Dos Anjos hurt the lethal Nigerian-born beanpole with several strikes, particularly in the opening frame, however he could not finish him with his jiu-jitsu blackbelt skills. Njokuani, who wiggled out of a solid submission attempt to end round two, kept getting to his feet despite' Dos Anjos repeated efforts to keep the scrap horizontal.

With two rounds seemingly in his favor, and with Njokuani in desperation mode, Dos Anjos seemed content to stick and move in the third round, mixing in a takedown attempt or two -- and landing a big one with about 90 seconds remaining -- to get the unanimous nod from the ringside judges.

And he got it.

Njokuani appeared to reveal to his corner that his right hand was possibly broken, but it didn't seem to make much of a difference. He got hit frequently and then taken down without mounting much notable offense -- or defense for that matter -- throughout the entire fight.

That's enough from us. Now it's your turn to discuss UFC on FUEL TV 4: "Munoz vs. Weidman" in the comments section below.

Can Weidman give Anderson Silva a run for his money? Is Beltran's chin of this Earth? Can Simpson make any waves at 170? Can Carmont compete with the upper echelon of the divison? Is Dillashaw a future Bantamweight contender?

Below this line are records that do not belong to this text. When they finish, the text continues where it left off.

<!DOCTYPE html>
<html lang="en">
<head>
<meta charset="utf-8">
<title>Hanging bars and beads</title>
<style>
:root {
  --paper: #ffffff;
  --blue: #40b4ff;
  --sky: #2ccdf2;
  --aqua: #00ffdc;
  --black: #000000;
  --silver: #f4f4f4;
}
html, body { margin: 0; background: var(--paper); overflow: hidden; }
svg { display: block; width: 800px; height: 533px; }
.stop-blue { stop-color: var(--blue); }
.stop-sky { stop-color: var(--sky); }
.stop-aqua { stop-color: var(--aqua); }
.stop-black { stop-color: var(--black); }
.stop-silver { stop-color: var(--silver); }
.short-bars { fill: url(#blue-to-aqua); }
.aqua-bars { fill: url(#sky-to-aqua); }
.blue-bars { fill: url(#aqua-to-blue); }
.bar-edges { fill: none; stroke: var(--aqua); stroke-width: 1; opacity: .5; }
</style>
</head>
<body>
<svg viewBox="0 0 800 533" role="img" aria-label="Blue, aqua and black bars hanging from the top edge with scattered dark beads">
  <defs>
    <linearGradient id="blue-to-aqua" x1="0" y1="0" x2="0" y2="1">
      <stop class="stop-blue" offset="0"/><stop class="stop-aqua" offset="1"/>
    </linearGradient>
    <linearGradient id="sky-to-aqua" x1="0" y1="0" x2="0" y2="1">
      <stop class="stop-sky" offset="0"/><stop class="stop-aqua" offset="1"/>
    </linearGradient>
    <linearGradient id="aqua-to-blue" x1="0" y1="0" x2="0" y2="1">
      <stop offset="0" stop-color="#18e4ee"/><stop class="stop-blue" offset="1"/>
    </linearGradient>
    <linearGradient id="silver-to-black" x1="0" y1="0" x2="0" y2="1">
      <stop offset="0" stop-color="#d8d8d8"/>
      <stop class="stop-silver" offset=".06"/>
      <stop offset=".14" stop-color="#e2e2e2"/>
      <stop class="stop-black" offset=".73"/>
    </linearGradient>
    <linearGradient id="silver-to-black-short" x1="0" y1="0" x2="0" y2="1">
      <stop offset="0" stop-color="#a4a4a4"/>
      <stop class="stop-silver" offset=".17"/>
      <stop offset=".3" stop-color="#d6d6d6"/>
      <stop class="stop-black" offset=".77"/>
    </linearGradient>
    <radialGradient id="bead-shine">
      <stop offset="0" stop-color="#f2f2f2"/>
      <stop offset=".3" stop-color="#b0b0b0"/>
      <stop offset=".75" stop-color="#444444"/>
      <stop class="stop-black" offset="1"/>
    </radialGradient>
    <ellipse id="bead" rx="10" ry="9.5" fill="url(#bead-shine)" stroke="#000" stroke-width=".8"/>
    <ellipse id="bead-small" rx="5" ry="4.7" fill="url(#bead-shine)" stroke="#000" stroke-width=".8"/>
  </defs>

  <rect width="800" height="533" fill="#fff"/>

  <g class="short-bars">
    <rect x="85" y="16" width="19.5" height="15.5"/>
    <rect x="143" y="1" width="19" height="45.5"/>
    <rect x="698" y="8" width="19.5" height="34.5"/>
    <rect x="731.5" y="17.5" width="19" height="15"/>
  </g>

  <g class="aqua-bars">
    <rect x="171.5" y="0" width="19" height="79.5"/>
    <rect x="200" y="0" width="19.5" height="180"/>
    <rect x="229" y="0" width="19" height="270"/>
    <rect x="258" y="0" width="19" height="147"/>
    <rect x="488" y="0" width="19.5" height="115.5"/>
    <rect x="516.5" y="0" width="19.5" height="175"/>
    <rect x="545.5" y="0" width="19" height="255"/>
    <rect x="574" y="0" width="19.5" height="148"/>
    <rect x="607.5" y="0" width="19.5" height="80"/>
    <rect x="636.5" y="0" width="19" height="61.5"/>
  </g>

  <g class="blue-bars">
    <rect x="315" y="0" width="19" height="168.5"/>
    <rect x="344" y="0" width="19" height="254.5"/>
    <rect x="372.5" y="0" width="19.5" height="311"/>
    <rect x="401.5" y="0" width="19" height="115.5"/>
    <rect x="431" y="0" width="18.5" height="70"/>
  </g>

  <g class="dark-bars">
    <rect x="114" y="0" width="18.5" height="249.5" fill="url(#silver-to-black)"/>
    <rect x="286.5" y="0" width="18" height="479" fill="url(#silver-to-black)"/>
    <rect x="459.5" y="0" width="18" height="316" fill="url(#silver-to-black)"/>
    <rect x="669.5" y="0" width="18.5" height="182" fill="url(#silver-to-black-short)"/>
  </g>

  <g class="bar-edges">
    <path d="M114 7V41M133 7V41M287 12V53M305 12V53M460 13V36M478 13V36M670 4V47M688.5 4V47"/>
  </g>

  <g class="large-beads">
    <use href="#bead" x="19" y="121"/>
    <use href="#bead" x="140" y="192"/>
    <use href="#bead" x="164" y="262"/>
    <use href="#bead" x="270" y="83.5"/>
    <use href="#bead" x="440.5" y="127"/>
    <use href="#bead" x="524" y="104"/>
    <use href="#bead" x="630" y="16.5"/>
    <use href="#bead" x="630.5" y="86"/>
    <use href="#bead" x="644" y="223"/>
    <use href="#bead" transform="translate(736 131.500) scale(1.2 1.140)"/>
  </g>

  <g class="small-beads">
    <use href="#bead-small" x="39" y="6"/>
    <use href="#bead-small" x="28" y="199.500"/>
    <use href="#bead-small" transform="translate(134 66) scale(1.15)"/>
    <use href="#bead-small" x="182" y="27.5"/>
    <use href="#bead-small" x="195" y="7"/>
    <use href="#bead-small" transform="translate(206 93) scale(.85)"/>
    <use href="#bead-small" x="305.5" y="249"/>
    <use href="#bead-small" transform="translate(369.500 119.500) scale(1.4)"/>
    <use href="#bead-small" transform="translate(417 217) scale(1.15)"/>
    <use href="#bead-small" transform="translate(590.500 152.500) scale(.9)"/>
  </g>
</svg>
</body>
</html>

How about that ELBOW!?!?!?

Let's hear it, Maniacs.

Be sure to also check out our complete UFC on FUEL TV 4 blow-by-blow coverage of the entire "Munoz vs. Weidman" event right here.

Sign up for the newsletter Sign up for the MMA Mania Daily Roundup newsletter!

A daily roundup of all your fighting news from MMA Mania